Professor A.W. Beeby
Popper has argued that the growth of scientific knowledge takes place as a result of the falsification of theories. Some of his ideas can be applied to engineering knowledge as well, but the falsification of the calculation procedure model (CPM) cannot actively sought. When engineering failures do occur, therefore, they provide invaluable opportunities for the growth of engineering knowledge, provided that we can isolate the component of the CPM that has been falsified. The two cases of failure discussed in this paper indicate that the design philosophy component of the CPM has been falsified. The two resulting suggestions for changing the CPM are (i) to control the progression of collapse in a structure so that greater warning given and (ii) to take into account the sensitivity to deviations from specifications when selecting structural alternatives.
A world-class facility has been developed by the Building Research Establishment at its

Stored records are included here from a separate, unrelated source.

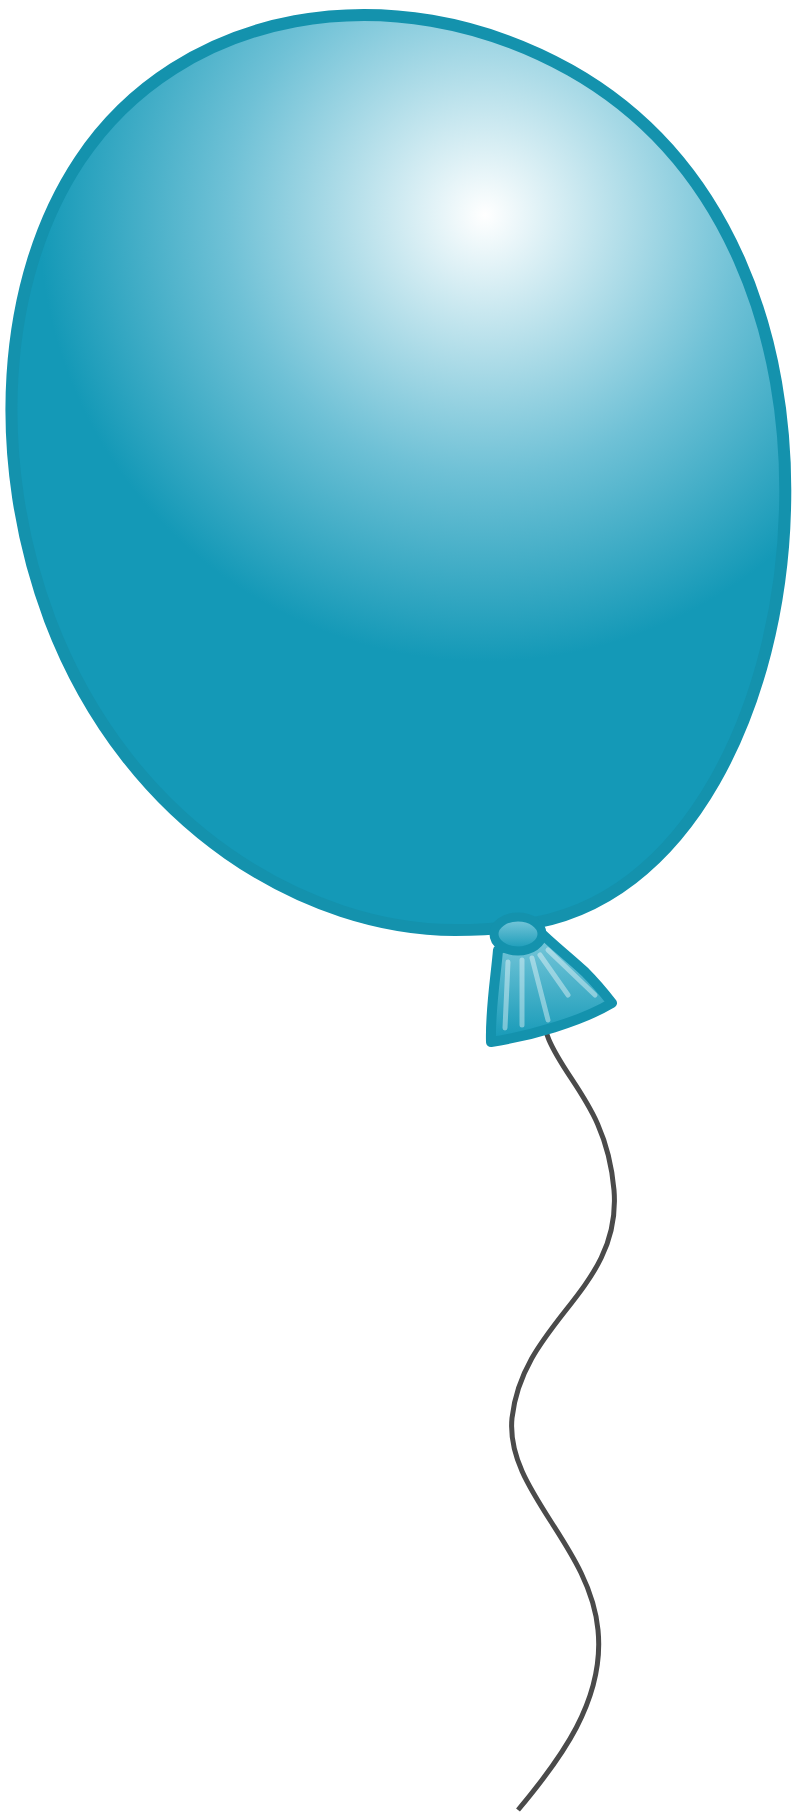
<!DOCTYPE html>
<html lang="en">
<head>
<meta charset="utf-8">
<title>Teal Balloon</title>
<style>
:root{
  --paper:#ffffff;
  --balloon:#1499b7;
  --balloon-edge:#1492ad;
  --highlight:#ffffff;
  --string:#4a4a4a;
}
html,body{margin:0;padding:0;overflow:hidden;background:var(--paper);}
.canvas{width:800px;height:1816px;display:block;}
</style>
</head>
<body>
<svg class="canvas" viewBox="0 0 800 1816" xmlns="http://www.w3.org/2000/svg">
  <defs>
    <radialGradient id="balloonShine" cx="485" cy="215" r="470" gradientUnits="userSpaceOnUse">
      <stop offset="0" stop-color="var(--highlight)"/>
      <stop offset="0.55" stop-color="#6fc1d6"/>
      <stop offset="0.95" stop-color="var(--balloon)"/>
      <stop offset="1" stop-color="var(--balloon)"/>
    </radialGradient>
    <linearGradient id="knotShine" x1="0" y1="0" x2="0" y2="1">
      <stop offset="0" stop-color="#7fcadc"/>
      <stop offset="1" stop-color="var(--balloon)"/>
    </linearGradient>
  </defs>

  <path class="balloon-string" d="M540 992 C538 1070 605 1085 614 1190 C622 1290 523 1320 512 1418 C505 1490 590 1545 598 1630 C605 1700 560 1760 518 1810"
        fill="none" stroke="var(--string)" stroke-width="5"/>

  <path class="balloon-body" d="M455 930 C310 930 130 830 50 620 C-10 460 0 280 80 160 C180 10 390 -30 570 70 C730 160 790 340 785 510 C780 700 690 905 520 925 C500 929 478 930 455 930 Z"
        fill="url(#balloonShine)" stroke="var(--balloon-edge)" stroke-width="12" stroke-linejoin="round"/>

  <g class="balloon-knot" stroke="var(--balloon-edge)" stroke-linejoin="round">
    <path d="M498 950 C496 975 490 1010 491 1042 C530 1036 580 1022 612 1003 C605 994 596 983 585 972 C570 958 552 944 538 930 Z"
          fill="url(#knotShine)" stroke-width="10"/>
    <g stroke="#ffffff" stroke-opacity="0.4" stroke-width="5" stroke-linecap="round" fill="none">
      <path d="M508 962 L505 1028"/>
      <path d="M522 960 L522 1025"/>
      <path d="M532 958 L548 1020"/>
      <path d="M540 955 L568 995"/>
      <path d="M548 950 L595 995"/>
    </g>
    <ellipse cx="518" cy="934" rx="24" ry="17" fill="url(#knotShine)" stroke-width="9"/>
  </g>
</svg>
</body>
</html>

Cardington laboratory near Bedford. This facility can be used for testing structures up to 10 storeys in height under static, dynamic, accidental and fire loads. A 1O-year research programme to study the behaviour of complete buildings includes tests on steel, reinforced concrete, timber and masonry buildings. The first test building is a steel-framed structure representing an ofice block. Construction of the building has started, and a 2-year programme of research encompassing vertical loading, serviceability, vibration, blast, and fire and smoke tests is planned.
G.S.T. Armer and D.B. Moore